Just before 5 p.m. Wednesday, another volley of gunshots rang from the Weston apartment complex. Vang, 45, was rushed to the hospital with nonfatal gunshot wounds after tactical officers at the scene provided emergency medical care.

The following day, Everest Metro Police Chief Wally Sparks held a somber news conference, where the chief had to leave the podium after becoming too emotional to continue speaking.

“Det. Weiland was well trained, and his brave response likely prevented other deaths,” Sparks said. “Jason was a phenomenal officer, and he was part of our family.”

Shocked And United

The shootings shocked the greater Wausau community and united it. Streetlights are decked in ribbons, blue for Weiland, and pink and red for Barclay, Look, and Quirt Sann.

Ribbons and flowers on a post outside the memorial service for Everest Metro Police Det. Jason Weiland. Glen Moberg/WPR

Among those reeling from the attacks are the region’s Hmong residents. Vang moved from Laos to the United States in 1988.

“This is an action taken by one individual, and it’s an act of evil,” said Kham Thong Yang of Wausau’s Hmong American Center.

Yang and other Hmong leaders are collecting money and encouraging Hmong community members to contribute to funds set up for the victims’ families at River Valley Bank and Intercity State Bank.

“That it was a member of the Hmong community who caused this, is terrible,” Yang said. “Regardless of what race the suspect is, to lose four of our community members, one of them being a police officer, is tragic.”

The shootings are being attributed to domestic violence since Vang is in divorce proceedings.

Shootings like this are not particular to any ethnic group or culture, said Jane Graham Jennings of The Women’s Community, Wausau’s domestic violence shelter.

“This is something that happens across every culture,” Jennings said. “People really need to be careful that they don’t attribute this to something and think, that doesn’t happen in my community, because it does.”

Jennings worries that because the victim’s coworkers and attorney were targeted, it may keep other women from seeking help and make others reluctant to help them.

“This happened because one individual felt he was entitled to hurt other human beings, and we have to stop that acceptance,” Jennings said.

‘I Miss You … I Love You’

A week after he died, Weiland was laid to rest.
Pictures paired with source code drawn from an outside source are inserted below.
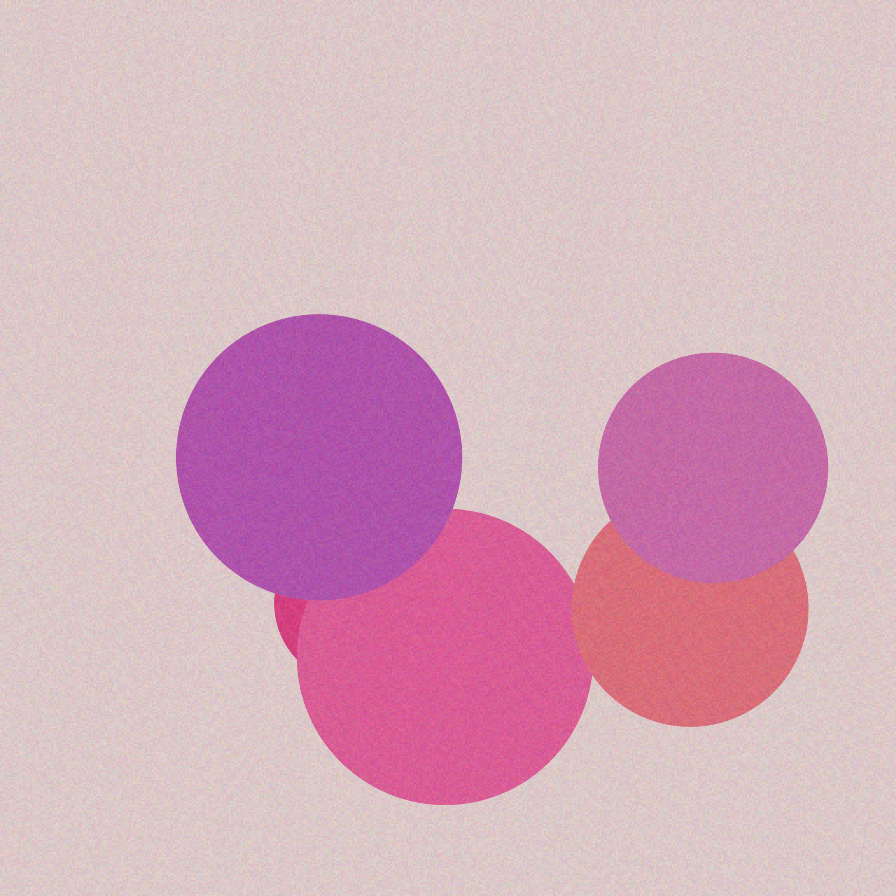
Write a WebGL 1 fragment shader that draws this background.

```glsl
precision highp float;

uniform vec2 u_resolution;

const vec3 PAPER = vec3(0.862, 0.785, 0.784);
const vec3 CRIMSON = vec3(0.83, 0.25, 0.50);
const vec3 PINK = vec3(0.853, 0.363, 0.586);
const vec3 CORAL = vec3(0.850, 0.430, 0.480);
const vec3 PURPLE = vec3(0.688, 0.325, 0.668);
const vec3 MAUVE = vec3(0.770, 0.415, 0.650);

const float GRAIN_CELLS = 512.0;
const float GRAIN_STRENGTH = 0.08;

float hash(vec2 p) {
  return fract(sin(dot(p, vec2(12.9898, 78.233))) * 43758.5453);
}

// Independent centred noise for each colour channel
vec3 colourGrain(vec2 cell) {
  return vec3(hash(cell), hash(cell + 17.3), hash(cell + 41.7)) - 0.5;
}

// Lays a smooth-edged disc over the base colour
vec3 paintDisc(vec3 base, vec2 uv, vec2 centre, float radius, vec3 colour, float pixel) {
  float edge = length(uv - centre) - radius;
  float cover = 1.0 - smoothstep(-0.5 * pixel, 0.5 * pixel, edge);
  return mix(base, colour, cover);
}

void main() {
  float pixel = 1.0 / min(u_resolution.x, u_resolution.y);
  vec2 uv = (gl_FragCoord.xy - 0.5 * u_resolution) * pixel + 0.5;

  // Discs from back to front
  vec3 colour = PAPER;
  colour = paintDisc(colour, uv, vec2(0.397, 0.327), 0.091, CRIMSON, pixel);
  colour = paintDisc(colour, uv, vec2(0.4967, 0.2669), 0.1654, PINK, pixel);
  colour = paintDisc(colour, uv, vec2(0.7702, 0.3210), 0.1322, CORAL, pixel);
  colour = paintDisc(colour, uv, vec2(0.3562, 0.4896), 0.1597, PURPLE, pixel);
  colour = paintDisc(colour, uv, vec2(0.7959, 0.4779), 0.1285, MAUVE, pixel);

  // Fine film grain
  colour += GRAIN_STRENGTH * colourGrain(floor(uv * GRAIN_CELLS));

  gl_FragColor = vec4(clamp(colour, 0.0, 1.0), 1.0);
}
```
An estimated 3,500 people attended the memorial service, including hundreds of police officers from around the United States.
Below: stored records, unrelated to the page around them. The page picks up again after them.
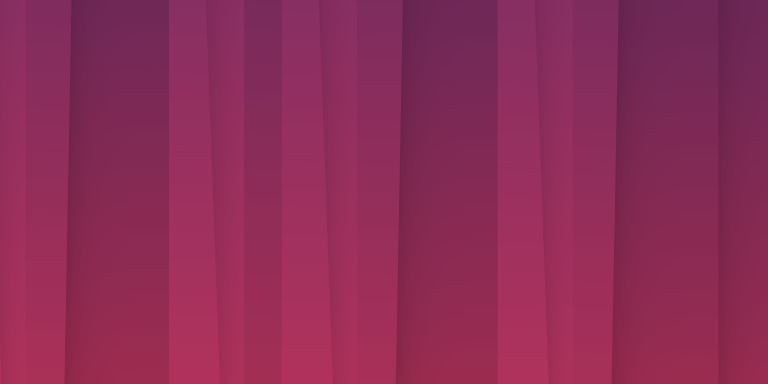
Give the GLSL for this background, as a WebGL 2 fragment shader.

```glsl
#version 300 es
precision highp float;
// Folded paper curtain: repeated pleats over a plum to crimson gradient.
// Each pleat is a lit strip, a slanted fold, a ridge and a slanted drop into
// a dark strip; every slanted edge casts a soft shadow to its right.

uniform vec2 u_resolution;
out vec4 outColor;

// Gradient ends for the dark and the lit paper
const vec3 DARK_TOP = vec3(0.425, 0.155, 0.340);
const vec3 DARK_BOTTOM = vec3(0.605, 0.170, 0.310);
const vec3 LIT_TOP = vec3(0.540, 0.185, 0.390);
const vec3 LIT_BOTTOM = vec3(0.700, 0.200, 0.365);
const float GRADIENT_TILT = 0.08;

// Pleats: left edge and tone of the middle strip (0 dark, 1 lit)
const int PLEAT_COUNT = 4;
const vec2 PLEATS[PLEAT_COUNT] = vec2[](
  vec2(-0.0645, 0.60), vec2(0.2200, 0.38), vec2(0.3670, 0.60), vec2(0.6480, 0.60));

// Offsets inside a pleat, as fractions of the canvas width
const vec2 FOLD = vec2(0.0664, 0.0482);   // x at the bottom, x at the top
const float RIDGE = 0.0977;
const vec2 DROP = vec2(0.1484, 0.1576);   // x at the bottom, x at the top
const float LAST_EDGE = 0.9355;

const float FOLD_SHADOW = 0.11;
const float DROP_SHADOW = 0.13;
const float FOLD_SOFTNESS = 0.022;
const float DROP_SOFTNESS = 0.020;

// Smooth step that is one pixel wide at any canvas size
float coverage(float d) {
  return clamp(d * u_resolution.x + 0.5, 0.0, 1.0);
}

// Light left beside an edge, fading back to full at a distance
float shadowLight(float d, float strength, float softness) {
  return 1.0 - strength * exp(-max(d, 0.0) / softness);
}

// Lay a strip with tone (x) and light (y) over all to the right of an edge
vec2 layStrip(vec2 paper, float d, float tone, float light) {
  return mix(paper, vec2(tone, light), coverage(d));
}

void main() {
  vec2 uv = gl_FragCoord.xy / u_resolution;
  vec2 paper = vec2(0.0, 1.0);

  // Strips from left to right, each covering the one before
  for (int i = 0; i < PLEAT_COUNT; i++) {
    float x = uv.x - PLEATS[i].x;
    float foldDist = x - mix(FOLD.x, FOLD.y, uv.y);
    float dropDist = x - mix(DROP.x, DROP.y, uv.y);
    paper = layStrip(paper, x, 0.90, 1.0);
    paper = layStrip(paper, foldDist, 1.0,
                     shadowLight(foldDist, FOLD_SHADOW, FOLD_SOFTNESS));
    paper = layStrip(paper, x - RIDGE, PLEATS[i].y, 1.0);
    paper = layStrip(paper, dropDist, 0.08,
                     shadowLight(dropDist, DROP_SHADOW, DROP_SOFTNESS));
  }

  // Upright edge of the last dark strip
  float lastDist = uv.x - LAST_EDGE;
  paper = layStrip(paper, lastDist, 0.06,
                   shadowLight(lastDist, DROP_SHADOW, DROP_SOFTNESS));

  // Gently tilted gradient, brighter toward the lower left
  float height = clamp(uv.y + GRADIENT_TILT * (uv.x - 0.5), 0.0, 1.0);
  vec3 darkPaper = mix(DARK_BOTTOM, DARK_TOP, height);
  vec3 litPaper = mix(LIT_BOTTOM, LIT_TOP, height);
  outColor = vec4(mix(darkPaper, litPaper, paper.x) * paper.y, 1.0);
}
```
Lt. Joseph Giambrone of the Chicago Police Department joined officers from New York City, Fort Worth, Texas, and other locations as part of the Brotherhood for the Fallen, a group that provides support for the families of those killed in the line of duty.

“These officers pay the ultimate price for the freedom, for the country, for the members of society that will be the first ones to spit at them and speak ill of them,”
Giambrone said, as he stood in line to pay his respects Wednesday. “That they will stand there and defend them to their dying breath, that’s why we’re here for them.”

A line of people wait to enter DC Everhest High School for the visitation Tuesday, March 28, for Everest Metro Police Det. Jason Weiland. Glen Moberg/WPR

At the service at DC Everest High School, Weiland’s young daughter Anna thanked the law enforcement officers who were there for “protecting our country” and added, “that is just what my dad did.”

His longtime friend Wausau Police Capt. Greg Hagenbucher spoke about Weiland’s sense of humor.

“Jason, I miss you. You have graced my life more than you’ll ever know,” Hagenbucher said. “I love you. God bless our hero.”

Many at the service wore Green Bay Packers jerseys adorned with Weiland’s name and badge number, including Nate Owen, Weiland’s former roommate.

“He’s one of my best friends,” Owen said, choking back tears. The outpouring of support following the death of his longtime friend was gratifying, he said.

“It’s absolutely amazing,” Owen said, “Just the love that everyone is showing for my fallen friend. It’s just really remarkable.”

That afternoon, a slow moving procession of squad cars stretched for more than 2 miles. For those affected by the shooting, and the officers who serve them, there are still more miles to travel.